◆ Data to process:
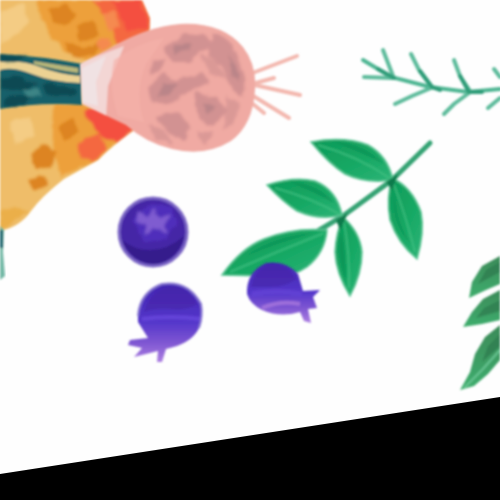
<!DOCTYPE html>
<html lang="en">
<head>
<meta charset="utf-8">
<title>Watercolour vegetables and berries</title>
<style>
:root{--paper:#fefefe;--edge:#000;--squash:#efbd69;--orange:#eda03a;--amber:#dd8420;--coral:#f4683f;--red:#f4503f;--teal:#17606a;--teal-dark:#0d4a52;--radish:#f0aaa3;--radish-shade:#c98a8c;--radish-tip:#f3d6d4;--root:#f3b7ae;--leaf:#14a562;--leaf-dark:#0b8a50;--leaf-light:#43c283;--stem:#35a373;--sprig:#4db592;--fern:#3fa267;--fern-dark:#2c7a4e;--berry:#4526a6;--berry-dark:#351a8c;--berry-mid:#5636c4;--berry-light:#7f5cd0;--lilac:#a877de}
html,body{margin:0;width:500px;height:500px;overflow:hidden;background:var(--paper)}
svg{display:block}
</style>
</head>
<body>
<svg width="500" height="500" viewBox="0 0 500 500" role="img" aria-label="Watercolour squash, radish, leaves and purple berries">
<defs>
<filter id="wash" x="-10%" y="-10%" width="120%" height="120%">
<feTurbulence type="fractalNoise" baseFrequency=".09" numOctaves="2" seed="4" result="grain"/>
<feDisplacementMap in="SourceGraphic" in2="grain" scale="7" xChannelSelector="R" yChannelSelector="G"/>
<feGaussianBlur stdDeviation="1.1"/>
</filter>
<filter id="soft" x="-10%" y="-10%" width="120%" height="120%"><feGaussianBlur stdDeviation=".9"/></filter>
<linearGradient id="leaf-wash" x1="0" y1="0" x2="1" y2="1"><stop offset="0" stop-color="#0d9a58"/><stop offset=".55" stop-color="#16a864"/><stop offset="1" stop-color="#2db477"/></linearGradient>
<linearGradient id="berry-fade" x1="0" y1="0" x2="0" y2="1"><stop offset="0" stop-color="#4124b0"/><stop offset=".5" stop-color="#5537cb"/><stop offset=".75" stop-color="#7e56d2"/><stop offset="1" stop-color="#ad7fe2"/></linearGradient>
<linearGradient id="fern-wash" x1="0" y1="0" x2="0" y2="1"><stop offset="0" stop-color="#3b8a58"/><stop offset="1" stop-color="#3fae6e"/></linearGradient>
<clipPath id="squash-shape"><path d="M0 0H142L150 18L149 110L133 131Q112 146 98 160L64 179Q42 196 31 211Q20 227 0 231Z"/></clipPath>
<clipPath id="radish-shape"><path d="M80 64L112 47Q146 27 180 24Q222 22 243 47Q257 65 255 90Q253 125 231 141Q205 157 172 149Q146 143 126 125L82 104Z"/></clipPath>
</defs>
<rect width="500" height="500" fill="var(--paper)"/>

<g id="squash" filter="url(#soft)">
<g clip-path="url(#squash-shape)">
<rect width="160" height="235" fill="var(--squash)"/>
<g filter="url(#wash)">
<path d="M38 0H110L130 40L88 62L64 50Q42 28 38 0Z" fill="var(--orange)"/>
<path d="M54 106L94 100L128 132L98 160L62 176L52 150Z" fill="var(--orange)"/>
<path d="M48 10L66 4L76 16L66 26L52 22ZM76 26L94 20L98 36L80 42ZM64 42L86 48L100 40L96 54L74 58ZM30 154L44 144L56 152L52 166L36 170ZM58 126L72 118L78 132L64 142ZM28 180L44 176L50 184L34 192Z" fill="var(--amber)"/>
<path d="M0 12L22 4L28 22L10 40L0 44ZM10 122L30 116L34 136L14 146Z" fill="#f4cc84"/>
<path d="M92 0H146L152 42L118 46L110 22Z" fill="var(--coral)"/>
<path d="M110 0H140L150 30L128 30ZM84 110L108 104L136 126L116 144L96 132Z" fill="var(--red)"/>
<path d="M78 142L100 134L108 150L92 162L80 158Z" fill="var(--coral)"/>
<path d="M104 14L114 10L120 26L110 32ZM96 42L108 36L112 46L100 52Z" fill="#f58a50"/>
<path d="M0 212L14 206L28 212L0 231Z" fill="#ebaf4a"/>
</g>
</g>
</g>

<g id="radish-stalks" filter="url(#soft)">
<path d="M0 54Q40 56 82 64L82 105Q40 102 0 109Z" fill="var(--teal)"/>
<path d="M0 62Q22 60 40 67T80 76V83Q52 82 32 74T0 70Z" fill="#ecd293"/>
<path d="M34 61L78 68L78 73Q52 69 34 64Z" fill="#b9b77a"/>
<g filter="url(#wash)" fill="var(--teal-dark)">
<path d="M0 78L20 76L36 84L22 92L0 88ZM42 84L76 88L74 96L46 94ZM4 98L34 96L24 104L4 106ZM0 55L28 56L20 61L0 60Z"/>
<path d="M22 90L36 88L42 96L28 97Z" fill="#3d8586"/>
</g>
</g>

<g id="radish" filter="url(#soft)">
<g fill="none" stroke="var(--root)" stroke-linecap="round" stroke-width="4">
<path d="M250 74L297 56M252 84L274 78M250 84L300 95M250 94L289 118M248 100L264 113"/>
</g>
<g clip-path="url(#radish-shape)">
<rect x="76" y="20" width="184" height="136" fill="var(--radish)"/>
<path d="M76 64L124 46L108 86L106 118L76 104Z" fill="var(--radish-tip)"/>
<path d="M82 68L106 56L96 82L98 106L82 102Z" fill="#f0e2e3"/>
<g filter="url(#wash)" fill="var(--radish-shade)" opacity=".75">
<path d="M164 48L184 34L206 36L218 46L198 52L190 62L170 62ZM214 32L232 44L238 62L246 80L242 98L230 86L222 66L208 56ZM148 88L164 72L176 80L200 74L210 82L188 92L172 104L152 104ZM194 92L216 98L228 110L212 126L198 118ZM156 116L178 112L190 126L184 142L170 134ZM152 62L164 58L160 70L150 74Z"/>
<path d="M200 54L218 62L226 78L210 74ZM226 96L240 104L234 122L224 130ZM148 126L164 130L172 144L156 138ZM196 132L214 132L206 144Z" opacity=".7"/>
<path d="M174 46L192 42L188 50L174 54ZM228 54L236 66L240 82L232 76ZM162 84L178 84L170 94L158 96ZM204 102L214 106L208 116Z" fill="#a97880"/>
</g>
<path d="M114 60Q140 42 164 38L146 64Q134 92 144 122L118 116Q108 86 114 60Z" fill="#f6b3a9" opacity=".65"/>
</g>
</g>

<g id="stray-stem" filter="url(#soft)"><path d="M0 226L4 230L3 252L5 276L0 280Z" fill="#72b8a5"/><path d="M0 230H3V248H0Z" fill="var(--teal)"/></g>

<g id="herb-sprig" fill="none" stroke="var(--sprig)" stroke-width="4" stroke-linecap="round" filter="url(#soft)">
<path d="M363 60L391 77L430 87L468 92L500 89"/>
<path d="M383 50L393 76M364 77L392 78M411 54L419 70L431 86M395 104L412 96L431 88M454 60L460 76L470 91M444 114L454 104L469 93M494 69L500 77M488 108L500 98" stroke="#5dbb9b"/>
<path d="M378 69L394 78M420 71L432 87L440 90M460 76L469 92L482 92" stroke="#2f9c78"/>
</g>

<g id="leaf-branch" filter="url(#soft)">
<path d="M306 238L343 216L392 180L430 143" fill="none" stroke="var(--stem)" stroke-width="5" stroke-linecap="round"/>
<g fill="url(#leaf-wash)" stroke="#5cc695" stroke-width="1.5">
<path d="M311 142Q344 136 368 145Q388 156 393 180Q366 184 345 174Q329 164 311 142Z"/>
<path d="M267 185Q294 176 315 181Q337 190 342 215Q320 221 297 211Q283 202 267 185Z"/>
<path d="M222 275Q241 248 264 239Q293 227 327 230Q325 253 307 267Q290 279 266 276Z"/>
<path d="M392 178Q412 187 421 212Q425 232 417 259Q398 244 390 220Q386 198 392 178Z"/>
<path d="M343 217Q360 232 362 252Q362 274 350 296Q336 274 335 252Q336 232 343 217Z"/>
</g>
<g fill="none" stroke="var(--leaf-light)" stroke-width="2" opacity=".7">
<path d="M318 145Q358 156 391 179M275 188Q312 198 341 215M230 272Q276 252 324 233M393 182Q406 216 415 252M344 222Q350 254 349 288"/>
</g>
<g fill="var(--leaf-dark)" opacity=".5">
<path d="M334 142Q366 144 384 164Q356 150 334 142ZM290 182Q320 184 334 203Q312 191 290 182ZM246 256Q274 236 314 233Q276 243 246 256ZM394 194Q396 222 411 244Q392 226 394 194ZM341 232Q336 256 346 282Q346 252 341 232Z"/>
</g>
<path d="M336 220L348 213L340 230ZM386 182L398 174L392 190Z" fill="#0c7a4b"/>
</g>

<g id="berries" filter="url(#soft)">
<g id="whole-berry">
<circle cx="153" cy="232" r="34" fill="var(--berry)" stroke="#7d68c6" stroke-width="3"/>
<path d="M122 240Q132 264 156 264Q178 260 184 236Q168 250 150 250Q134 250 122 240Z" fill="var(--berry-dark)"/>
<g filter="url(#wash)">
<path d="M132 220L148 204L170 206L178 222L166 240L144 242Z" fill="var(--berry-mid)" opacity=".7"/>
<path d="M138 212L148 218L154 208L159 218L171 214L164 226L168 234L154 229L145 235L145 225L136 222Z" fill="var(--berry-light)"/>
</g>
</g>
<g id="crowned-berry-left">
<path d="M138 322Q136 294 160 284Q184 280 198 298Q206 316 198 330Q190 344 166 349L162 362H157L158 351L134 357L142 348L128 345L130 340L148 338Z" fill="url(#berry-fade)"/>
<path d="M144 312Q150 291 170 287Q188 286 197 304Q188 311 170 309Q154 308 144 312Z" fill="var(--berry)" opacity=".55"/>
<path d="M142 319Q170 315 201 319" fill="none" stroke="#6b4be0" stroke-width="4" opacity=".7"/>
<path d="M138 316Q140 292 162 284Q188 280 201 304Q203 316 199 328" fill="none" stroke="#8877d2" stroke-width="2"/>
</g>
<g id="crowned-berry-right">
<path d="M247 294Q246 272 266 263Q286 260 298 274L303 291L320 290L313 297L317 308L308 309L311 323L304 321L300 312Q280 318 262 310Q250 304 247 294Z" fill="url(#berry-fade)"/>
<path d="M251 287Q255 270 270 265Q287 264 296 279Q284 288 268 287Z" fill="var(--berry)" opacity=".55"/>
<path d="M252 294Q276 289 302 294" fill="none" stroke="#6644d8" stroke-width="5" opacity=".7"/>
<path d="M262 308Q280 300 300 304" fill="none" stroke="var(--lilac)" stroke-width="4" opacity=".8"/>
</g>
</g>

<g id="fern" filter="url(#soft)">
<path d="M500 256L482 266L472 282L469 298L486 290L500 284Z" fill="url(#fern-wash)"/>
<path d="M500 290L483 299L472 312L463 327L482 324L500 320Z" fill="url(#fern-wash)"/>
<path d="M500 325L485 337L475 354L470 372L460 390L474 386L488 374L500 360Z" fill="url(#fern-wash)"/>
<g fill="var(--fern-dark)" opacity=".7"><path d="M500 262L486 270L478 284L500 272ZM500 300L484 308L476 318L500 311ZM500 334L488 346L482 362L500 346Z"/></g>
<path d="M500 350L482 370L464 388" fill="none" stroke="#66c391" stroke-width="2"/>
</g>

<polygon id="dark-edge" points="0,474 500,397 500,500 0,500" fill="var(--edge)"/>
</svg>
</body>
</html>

◆ Work item: Scan the records above. Return every line with "body" in it.

◆ Task response:
html,body{margin:0;width:500px;height:500px;overflow:hidden;background:var(--paper)}
<body>
</body>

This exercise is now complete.